  • $4,000 - amount a patient has to pay for a new heart valve. If they don't have this money, they don't get the surgery. If the doctors show compassion and do the surgery anyway, the doctors get the bill!
  • $1,000 - amount a patient has to pay for one cardiac stent. It's another $1,000 each for every additional stent needed.
  • 150 - number of patients on the cardiology service at any one time.
  • 25 - average number of new admissions seen by one doctor on a call night.
  • 500 - estimated number of Code Blue events in the 10-bed CCU in one year. Very few of these patients survive.
  • 250,000 - estimated dollar amount of the supplies we brought with us from the U.S. We have asked that these be used for patients who would not otherwise be able to pay.
  • ? - incidence of congenital heart disease in Vietnam. Nobody knows this statistic but, from what we have seen, it must be far higher than in the US. and Europe. Long-term effect of dioxin, DDT, Agent Orange? Or some other unknown environmental factor? There are many unanswered questions.
  • 2 - number of children "allowed" per family in Vietnam. If a doctor or government worker has more than this number of children, their contract is not renewed.
  • 2 - number of children my wife Catharina and I have. Ella and Hugo will be joined by a new brother or sister in about two weeks, God willing. Hopefully this does not mean I will get the sack from BIDMC...
  • 100 - percentage likelihood that we will return next year.
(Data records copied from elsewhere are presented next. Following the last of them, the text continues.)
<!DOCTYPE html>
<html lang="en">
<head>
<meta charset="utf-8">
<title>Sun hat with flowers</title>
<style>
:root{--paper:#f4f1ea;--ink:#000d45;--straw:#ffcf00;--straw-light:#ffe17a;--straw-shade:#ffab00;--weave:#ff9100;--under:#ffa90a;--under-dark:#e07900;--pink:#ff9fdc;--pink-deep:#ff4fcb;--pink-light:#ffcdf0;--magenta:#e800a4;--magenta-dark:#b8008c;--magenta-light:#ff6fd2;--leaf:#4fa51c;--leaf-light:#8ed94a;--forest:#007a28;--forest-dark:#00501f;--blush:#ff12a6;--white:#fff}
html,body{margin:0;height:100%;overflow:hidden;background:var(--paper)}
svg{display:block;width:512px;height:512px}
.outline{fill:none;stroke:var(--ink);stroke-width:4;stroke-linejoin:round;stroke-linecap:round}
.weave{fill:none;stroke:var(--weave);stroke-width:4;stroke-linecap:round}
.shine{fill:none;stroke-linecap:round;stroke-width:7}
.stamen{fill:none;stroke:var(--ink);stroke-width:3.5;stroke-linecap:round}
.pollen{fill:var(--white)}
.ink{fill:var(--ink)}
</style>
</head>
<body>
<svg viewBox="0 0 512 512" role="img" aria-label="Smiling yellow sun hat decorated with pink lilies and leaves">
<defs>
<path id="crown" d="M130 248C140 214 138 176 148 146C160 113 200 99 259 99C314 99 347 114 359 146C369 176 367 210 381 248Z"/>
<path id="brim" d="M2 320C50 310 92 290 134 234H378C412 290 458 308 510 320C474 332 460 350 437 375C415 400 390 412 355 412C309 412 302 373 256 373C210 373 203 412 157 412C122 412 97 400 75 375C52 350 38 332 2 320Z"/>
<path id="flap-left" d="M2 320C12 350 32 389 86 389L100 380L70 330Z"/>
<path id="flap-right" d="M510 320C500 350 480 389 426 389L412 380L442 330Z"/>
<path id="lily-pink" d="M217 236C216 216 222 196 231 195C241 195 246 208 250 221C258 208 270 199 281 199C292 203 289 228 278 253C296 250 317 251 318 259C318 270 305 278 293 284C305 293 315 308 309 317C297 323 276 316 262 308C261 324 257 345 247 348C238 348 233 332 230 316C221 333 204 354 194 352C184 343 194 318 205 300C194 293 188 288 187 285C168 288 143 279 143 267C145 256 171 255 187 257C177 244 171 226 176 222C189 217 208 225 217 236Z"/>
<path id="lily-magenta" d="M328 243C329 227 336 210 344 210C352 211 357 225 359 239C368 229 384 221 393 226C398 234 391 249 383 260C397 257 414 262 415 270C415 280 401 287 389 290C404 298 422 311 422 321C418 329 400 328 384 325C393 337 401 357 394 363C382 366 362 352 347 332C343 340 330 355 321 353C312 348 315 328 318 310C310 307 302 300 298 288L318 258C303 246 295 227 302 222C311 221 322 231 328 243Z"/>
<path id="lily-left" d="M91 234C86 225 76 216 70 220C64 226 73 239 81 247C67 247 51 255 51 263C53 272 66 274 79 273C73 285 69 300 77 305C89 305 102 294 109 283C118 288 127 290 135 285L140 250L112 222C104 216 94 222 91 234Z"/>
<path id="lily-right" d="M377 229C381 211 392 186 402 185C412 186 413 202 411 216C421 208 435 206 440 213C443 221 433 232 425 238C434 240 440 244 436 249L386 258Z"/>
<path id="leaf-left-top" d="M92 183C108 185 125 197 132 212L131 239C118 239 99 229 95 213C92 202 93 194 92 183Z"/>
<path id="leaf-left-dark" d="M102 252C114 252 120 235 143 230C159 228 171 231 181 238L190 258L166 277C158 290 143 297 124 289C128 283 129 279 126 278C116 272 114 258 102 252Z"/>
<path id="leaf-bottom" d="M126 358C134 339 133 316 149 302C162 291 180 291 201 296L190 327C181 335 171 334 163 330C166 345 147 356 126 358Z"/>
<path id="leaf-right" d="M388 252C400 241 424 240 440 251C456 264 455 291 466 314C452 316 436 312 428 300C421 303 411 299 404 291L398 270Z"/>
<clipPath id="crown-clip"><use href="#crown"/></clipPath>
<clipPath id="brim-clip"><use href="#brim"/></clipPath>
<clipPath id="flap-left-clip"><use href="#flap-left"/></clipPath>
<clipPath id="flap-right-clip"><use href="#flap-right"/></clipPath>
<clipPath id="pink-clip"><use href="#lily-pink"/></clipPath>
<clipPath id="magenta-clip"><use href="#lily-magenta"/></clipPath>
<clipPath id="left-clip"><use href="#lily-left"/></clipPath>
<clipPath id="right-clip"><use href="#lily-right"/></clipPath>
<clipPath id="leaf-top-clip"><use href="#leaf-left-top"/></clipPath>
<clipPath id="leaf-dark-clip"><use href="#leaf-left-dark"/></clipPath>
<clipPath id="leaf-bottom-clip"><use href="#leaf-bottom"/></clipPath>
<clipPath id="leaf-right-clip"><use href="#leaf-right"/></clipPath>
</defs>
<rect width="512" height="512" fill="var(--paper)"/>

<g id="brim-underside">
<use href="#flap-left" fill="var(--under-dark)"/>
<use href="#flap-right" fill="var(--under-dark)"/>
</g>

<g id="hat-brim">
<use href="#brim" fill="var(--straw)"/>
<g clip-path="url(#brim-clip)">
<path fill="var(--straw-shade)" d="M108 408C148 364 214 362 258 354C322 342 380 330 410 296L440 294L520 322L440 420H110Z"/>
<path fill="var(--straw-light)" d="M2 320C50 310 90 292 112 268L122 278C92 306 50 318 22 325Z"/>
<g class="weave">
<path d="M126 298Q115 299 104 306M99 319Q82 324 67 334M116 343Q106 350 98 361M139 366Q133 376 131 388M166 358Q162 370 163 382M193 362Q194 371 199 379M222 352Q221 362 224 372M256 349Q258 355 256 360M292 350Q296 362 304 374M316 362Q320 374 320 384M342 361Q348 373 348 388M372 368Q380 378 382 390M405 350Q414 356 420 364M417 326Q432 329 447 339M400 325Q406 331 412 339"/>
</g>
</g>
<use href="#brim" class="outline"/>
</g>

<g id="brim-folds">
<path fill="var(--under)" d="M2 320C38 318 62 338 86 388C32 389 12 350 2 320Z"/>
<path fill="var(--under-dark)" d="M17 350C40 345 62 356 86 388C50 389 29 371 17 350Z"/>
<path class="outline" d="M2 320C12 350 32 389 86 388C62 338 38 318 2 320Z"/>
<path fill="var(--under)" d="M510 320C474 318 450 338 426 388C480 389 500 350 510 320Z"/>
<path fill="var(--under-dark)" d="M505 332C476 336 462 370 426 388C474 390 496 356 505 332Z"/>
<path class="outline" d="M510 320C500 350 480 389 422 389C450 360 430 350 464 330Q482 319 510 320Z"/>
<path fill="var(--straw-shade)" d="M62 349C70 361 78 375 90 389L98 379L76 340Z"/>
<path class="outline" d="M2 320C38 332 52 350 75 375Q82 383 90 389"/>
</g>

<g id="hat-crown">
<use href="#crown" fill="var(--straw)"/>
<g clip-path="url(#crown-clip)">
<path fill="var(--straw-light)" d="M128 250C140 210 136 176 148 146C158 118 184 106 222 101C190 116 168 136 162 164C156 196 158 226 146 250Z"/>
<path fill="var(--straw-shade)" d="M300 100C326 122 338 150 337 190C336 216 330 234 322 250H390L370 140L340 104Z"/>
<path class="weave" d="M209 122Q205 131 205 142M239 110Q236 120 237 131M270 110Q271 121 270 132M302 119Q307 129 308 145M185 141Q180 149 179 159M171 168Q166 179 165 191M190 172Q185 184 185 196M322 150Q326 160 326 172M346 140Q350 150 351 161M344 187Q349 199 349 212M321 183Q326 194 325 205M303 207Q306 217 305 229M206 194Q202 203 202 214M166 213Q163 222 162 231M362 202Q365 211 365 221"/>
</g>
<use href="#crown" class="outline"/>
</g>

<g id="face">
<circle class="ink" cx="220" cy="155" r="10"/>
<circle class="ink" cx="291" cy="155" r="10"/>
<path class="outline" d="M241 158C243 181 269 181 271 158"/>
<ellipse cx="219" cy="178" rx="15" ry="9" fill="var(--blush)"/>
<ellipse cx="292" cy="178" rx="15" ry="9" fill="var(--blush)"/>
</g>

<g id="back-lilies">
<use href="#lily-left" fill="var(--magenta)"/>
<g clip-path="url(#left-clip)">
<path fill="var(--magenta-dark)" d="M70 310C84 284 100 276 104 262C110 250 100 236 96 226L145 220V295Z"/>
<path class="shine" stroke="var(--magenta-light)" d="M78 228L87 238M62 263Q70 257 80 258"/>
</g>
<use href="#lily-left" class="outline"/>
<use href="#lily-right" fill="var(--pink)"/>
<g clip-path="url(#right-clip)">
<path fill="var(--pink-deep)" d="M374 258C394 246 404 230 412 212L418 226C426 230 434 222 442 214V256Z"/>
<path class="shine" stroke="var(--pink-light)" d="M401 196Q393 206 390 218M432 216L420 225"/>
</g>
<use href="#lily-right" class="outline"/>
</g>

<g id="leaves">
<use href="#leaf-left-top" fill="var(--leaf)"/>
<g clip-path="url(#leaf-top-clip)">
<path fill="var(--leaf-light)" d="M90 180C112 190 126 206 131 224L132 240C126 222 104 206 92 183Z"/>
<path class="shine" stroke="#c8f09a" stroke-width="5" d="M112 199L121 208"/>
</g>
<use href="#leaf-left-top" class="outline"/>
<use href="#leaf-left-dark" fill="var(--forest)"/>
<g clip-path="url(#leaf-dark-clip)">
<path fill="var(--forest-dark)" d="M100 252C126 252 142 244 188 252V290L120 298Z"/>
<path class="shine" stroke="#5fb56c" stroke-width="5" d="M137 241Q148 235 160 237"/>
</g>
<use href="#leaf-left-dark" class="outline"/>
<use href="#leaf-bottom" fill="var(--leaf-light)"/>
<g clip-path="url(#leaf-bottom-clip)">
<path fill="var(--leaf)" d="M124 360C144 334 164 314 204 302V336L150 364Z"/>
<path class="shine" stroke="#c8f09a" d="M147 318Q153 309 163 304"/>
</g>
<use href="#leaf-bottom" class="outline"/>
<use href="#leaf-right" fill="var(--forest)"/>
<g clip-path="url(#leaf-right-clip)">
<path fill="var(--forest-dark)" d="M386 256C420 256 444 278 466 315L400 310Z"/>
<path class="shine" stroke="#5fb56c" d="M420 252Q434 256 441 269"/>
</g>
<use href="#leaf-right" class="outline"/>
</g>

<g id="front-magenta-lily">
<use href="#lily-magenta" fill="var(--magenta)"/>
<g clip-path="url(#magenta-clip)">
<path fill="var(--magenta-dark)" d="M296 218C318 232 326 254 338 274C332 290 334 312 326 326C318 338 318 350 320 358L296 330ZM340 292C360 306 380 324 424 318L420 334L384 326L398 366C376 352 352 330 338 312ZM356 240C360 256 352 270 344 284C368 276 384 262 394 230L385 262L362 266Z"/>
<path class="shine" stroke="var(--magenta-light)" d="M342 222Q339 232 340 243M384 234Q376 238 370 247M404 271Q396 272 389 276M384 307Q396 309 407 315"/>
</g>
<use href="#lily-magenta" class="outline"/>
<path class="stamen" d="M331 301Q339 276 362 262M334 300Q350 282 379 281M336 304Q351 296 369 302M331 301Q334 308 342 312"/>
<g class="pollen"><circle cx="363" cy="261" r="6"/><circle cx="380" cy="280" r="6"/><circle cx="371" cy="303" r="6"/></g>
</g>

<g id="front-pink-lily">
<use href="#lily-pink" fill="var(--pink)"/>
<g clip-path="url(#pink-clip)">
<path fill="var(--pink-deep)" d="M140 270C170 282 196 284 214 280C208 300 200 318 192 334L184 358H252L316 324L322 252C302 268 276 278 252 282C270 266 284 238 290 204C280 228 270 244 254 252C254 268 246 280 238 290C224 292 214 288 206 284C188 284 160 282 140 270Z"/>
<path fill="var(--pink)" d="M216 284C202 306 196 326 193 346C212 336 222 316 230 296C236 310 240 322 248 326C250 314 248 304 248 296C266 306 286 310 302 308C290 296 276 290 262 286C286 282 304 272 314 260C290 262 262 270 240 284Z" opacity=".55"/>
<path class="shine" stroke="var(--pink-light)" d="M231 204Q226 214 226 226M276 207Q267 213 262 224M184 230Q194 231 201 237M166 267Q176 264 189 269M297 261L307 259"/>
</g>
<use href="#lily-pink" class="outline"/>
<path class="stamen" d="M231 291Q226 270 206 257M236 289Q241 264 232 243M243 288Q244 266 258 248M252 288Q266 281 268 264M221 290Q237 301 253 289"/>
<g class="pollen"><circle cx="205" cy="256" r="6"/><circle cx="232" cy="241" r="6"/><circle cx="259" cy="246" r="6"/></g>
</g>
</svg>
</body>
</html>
Not the End, Only the Beginning

Posted by Thomas Yu on 10/31/2010

Our week in Vietnam has come to an end. In some ways it seems as if we've been here for months. I've seen more patients with complex heart disease in five days than I have in all of my medical training. In other ways the week was but a fleeting moment. Our work here, though exhausting, has only touched a tiny fraction of the enormous population of patients in need. Sure, Vietnam can use some talented physician volunteers and donated medical supplies. But what it also needs is an economic and physical infrastructure that can raise the living standards of its people. They say a rising tide floats all boats, and that ocean comes in the form of sustainable and environmentally-responsible economic development. These are topics beyond the scope of our mission here, but need to be addressed for Vietnam to provide modern medical care to its people.

In our brief visit, we hope we have made some lifelong friends with our Vietnamese colleagues. Our time outside of the hospital has been spent talking about our lives and our families. It turns out that we are very similar despite the economic and cultural differences. We both enjoy good food and the camaraderie of our coworkers. We get calls from our spouses when we've been at work too long. We worry about the future of our profession, of the economy, and of our countries. We each sacrifice so that our children may have more opportunities than did we. And we put the needs of our patients above those of our own.

Despite the shock of seeing so much hardship and suffering in the hospital, outside it's a different story. Walking down the French-designed boulevards and avenues of Saigon, seeing young local professionals sip coffee while chatting on their iPhones, and haggling over prices for Vietnamese-made shirts in Ben Thanh market, I can't help but to be optimistic about Vietnam's future. The principal strength of Vietnam is its people. They have endured the ravages of war and poverty, yet continue to face daily challenges with dignity and a hope for a brighter tomorrow. My colleagues and I are committed to play a role in that future.

Contact Information

CardioVascular Institute at
Beth Israel Deaconess Medical Center
330 Brookline Avenue
Boston, MA 02215